Last week a friend suggested a game of Monopoly after a dinner party; there followed a combination of groans and excitement. Interestingly, the great number was an accountant and those keen to play included an Estate Agent and a financial consultant. Whilst we tend think of most board games as ‘child’s play’ a game of Monopoly amongst ‘serious’ players can get competitive, not to mention vicious. Watching the game that night got me to thinking about how the games that people have enjoyed playing since childhood are quite revealing. Perhaps the jobs we’ll go into in later life are fixed long before we can already spell the information ‘career’?
Personally I can’t stand Monopoly, watching adults play (once I ‘lost’ everything to get myself out of the game as soon as I could) reminded me of all the reasons I’ve avoided it since childhood. Given a choice I’d play Cluedo for hours, Monopoly, no thank you! As the game continued I chatted to a friend who had also extracted herself from the game early. She’s an interesting lady; currently working as a legal secretary but studying for a degree in Criminal Justice or Criminology online in addition as looking after two children. She told me a bit about the degree, and then revealed that she too loved Cluedo. As we watched Monopoly descend into less than friendly banter, we concluded that Cluedo lovers have strong skills in logic and persuasion, perfectly appropriate to very different careers than those who enjoy the out and out competitive strategies needed for Monopoly.
It turned out that not only did she love Cluedo; she was also a walking treasure trove of information about the game’s history. She told me that a solicitor’s clerk named Anthony Pratt, who was an avid murder mystery fan, invented it in Leeds during World War II. He came up with the idea as a way to pass the time during air raid drills in 1944. Mr. Pratt, who seemingly described himself as “an introvert complete of ruminations, speculations and imaginative notions” took the game to Waddingtons with some friends who’d already invented, and sold, Buccaneer. Due to wartime shortages it wasn’t released until 1949.
A play on words was used to name the game. Since the object was to collect clues; Cluedo was a play on the information ‘Ludo’ – meaning, “I play” in Latin. However, for an American market the game was simply named ‘Clue” because they play ‘Parchisi’ instead of ‘Ludo’.

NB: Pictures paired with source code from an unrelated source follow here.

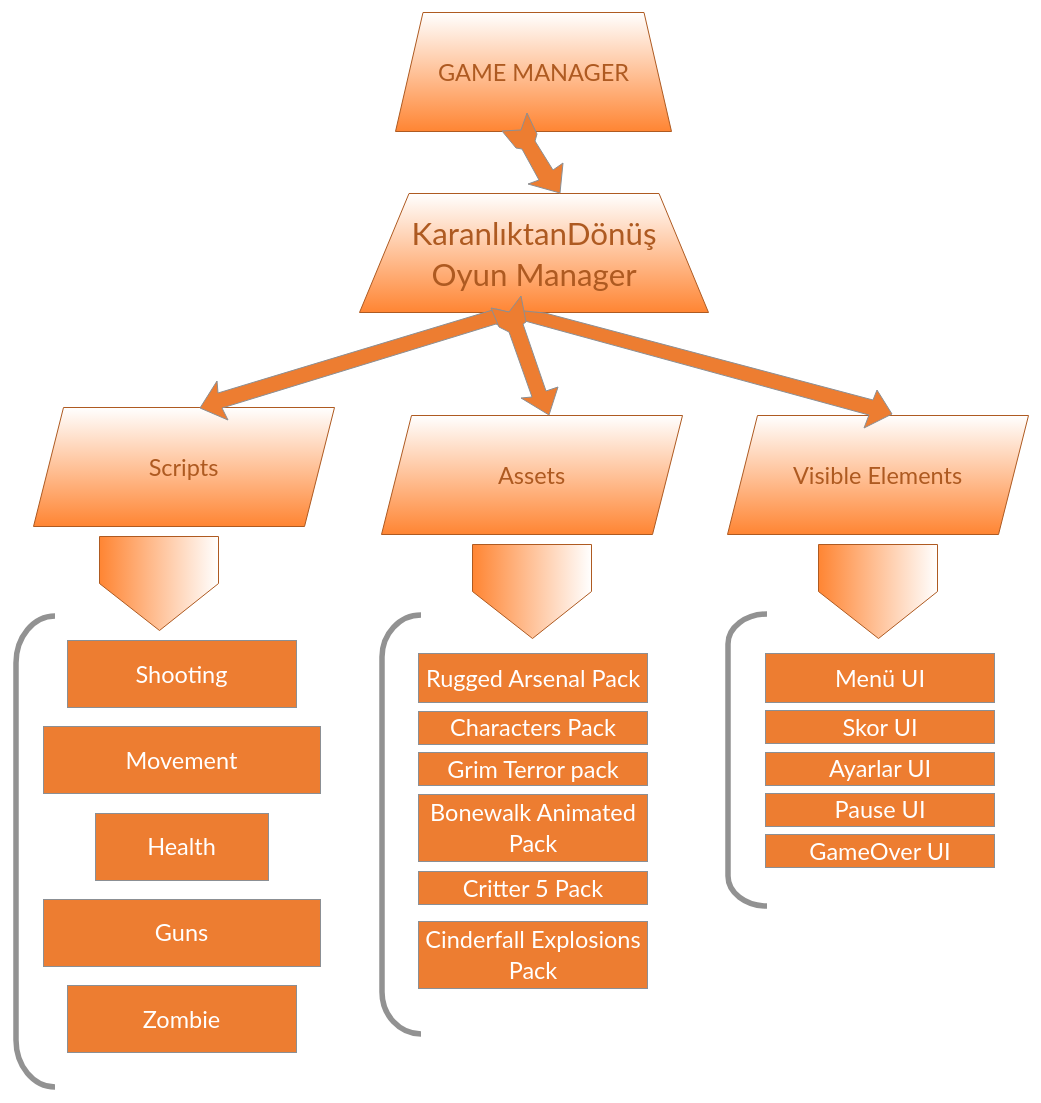
<!DOCTYPE html>
<html lang="tr">
<head>
<meta charset="utf-8">
<title>Game Manager</title>
<style>
:root {
  --paper: #ffffff;
  --orange: #ed7d31;
  --glow: #ff8533;
  --rust: #ae5a21;
  --edge: #8b8f94;
  --bracket: #929292;
}
* { box-sizing: border-box; margin: 0; padding: 0; }
html, body { width: 1041px; height: 1103px; overflow: hidden; background: var(--paper); }
body { font-family: Lato, "Open Sans", sans-serif; font-size: 23.5px; line-height: 31px; }
.diagram { position: relative; width: 1041px; height: 1103px; overflow: hidden; }
.shapes { position: absolute; left: 0; top: 0; }
.panels { stroke: var(--rust); stroke-width: 1; }
.arrows { fill: var(--orange); stroke: var(--edge); stroke-width: 1; }
.brackets { fill: none; stroke: var(--bracket); stroke-width: 5.5; }
.node {
  position: absolute; display: flex; align-items: center; justify-content: center;
  height: 120px; color: var(--rust); font-weight: 400; font-size: inherit;
  text-align: center; white-space: nowrap;
}
.root { left: 395px; top: 12px; width: 277px; }
.manager { left: 359px; top: 194px; width: 350px; font-size: 31.3px; line-height: 41px; }
.scripts-node { left: 33px; top: 407px; width: 301px; }
.assets-node { left: 381px; top: 415px; width: 301px; }
.visible-node { left: 727px; top: 415px; width: 301px; }
.list {
  position: absolute; display: flex; flex-direction: column; align-items: center;
  list-style: none; color: var(--paper); text-align: center; white-space: nowrap;
}
.list li {
  display: flex; align-items: center; justify-content: center; flex: none;
  width: 230px; height: 34px; background: var(--orange); border: 1px solid var(--edge);
}
.list .tall { height: 68px; }
.list .lead { height: 50px; }
.scripts { left: 43px; top: 640px; width: 277px; gap: 18.3px; }
.scripts .wide { width: 278px; }
.scripts .narrow { width: 174px; }
.assets { left: 418px; top: 653px; width: 230px; gap: 7.5px; }
.assets .after-pair { margin-top: 2px; }
.assets .last { margin-top: 8px; }
.visible { left: 765px; top: 653px; width: 230px; gap: 7.3px; }
</style>
</head>
<body>
<main class="diagram">
  <svg class="shapes" width="1041" height="1103" viewBox="0 0 1041 1103" aria-hidden="true">
    <defs>
      <linearGradient id="fade-down" x1="0" y1="0" x2="0" y2="1">
        <stop offset="0" stop-color="#ffffff"/>
        <stop offset="1" stop-color="#ff8533"/>
      </linearGradient>
      <linearGradient id="fade-across" x1="0" y1="0" x2="1" y2="0">
        <stop offset="0" stop-color="#ff8533"/>
        <stop offset="1" stop-color="#ffffff"/>
      </linearGradient>
      <polygon id="slant" points="30,0 301,0 271,119 0,119"/>
      <polygon id="pointer" points="0,0 119,0 119,47 60,94 0,47"/>
    </defs>
    <g class="panels" fill="url(#fade-down)">
      <polygon points="423,12.5 644,12.5 671.5,131.5 395.5,131.5"/>
      <polygon points="409,193.5 659,193.5 708.5,312.5 359.5,312.5"/>
      <use href="#slant" x="33.5" y="407.5"/>
      <use href="#slant" x="381.5" y="415.5"/>
      <use href="#slant" x="727.5" y="415.5"/>
    </g>
    <g class="panels" fill="url(#fade-across)">
      <use href="#pointer" x="99.5" y="536.5"/>
      <use href="#pointer" x="472.5" y="544.5"/>
      <use href="#pointer" x="818.5" y="544.5"/>
    </g>
    <g class="arrows">
      <polygon points="527,113 537,134 535,141 553,170 563,163 560,193 528,184 539,180 522,149 516,148 502,131 521,130"/>
      <polygon points="200,408 217,381 218,393 496,309 524,316 504,328 496,324 222,408 228,420"/>
      <polygon points="892,414 877,390 873,400 545,313 514,310 505,321 517,330 525,321 869,415 864,428"/>
      <polygon points="549,415 558,387 546,391 523,324 526,322 521,296 509,312 491,308 499,327 509,332 532,397 521,398"/>
    </g>
    <g class="brackets">
      <path d="M55 616A39 47 0 0 0 16 663V1040A39 47 0 0 0 55 1087"/>
      <path d="M421 615A39 42 0 0 0 382 657V992A39 42 0 0 0 421 1034"/>
      <path d="M767 614A39 30 0 0 0 728 644V876A39 30 0 0 0 767 906"/>
    </g>
  </svg>

  <h1 class="node root">GAME MANAGER</h1>
  <h2 class="node manager">KaranlıktanDönüş<br>Oyun Manager</h2>
  <h3 class="node scripts-node">Scripts</h3>
  <h3 class="node assets-node">Assets</h3>
  <h3 class="node visible-node">Visible Elements</h3>

  <ul class="list scripts">
    <li class="tall">Shooting</li>
    <li class="tall wide">Movement</li>
    <li class="tall narrow">Health</li>
    <li class="tall wide">Guns</li>
    <li class="tall">Zombie</li>
  </ul>

  <ul class="list assets">
    <li class="lead">Rugged Arsenal Pack</li>
    <li>Characters Pack</li>
    <li>Grim Terror pack</li>
    <li class="tall">Bonewalk Animated<br>Pack</li>
    <li class="after-pair">Critter 5 Pack</li>
    <li class="tall last">Cinderfall Explosions<br>Pack</li>
  </ul>

  <ul class="list visible">
    <li class="lead">Menü UI</li>
    <li>Skor UI</li>
    <li>Ayarlar UI</li>
    <li>Pause UI</li>
    <li>GameOver UI</li>
  </ul>
</main>
</body>
</html>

It was fascinating stuff that made my love of the game seem positively amateur, I recognized that she’d be a great opponent. Fortunately, just as she spotted a set in our great number’s house and suggested that we might play, the game of Monopoly ended in a sulky truce.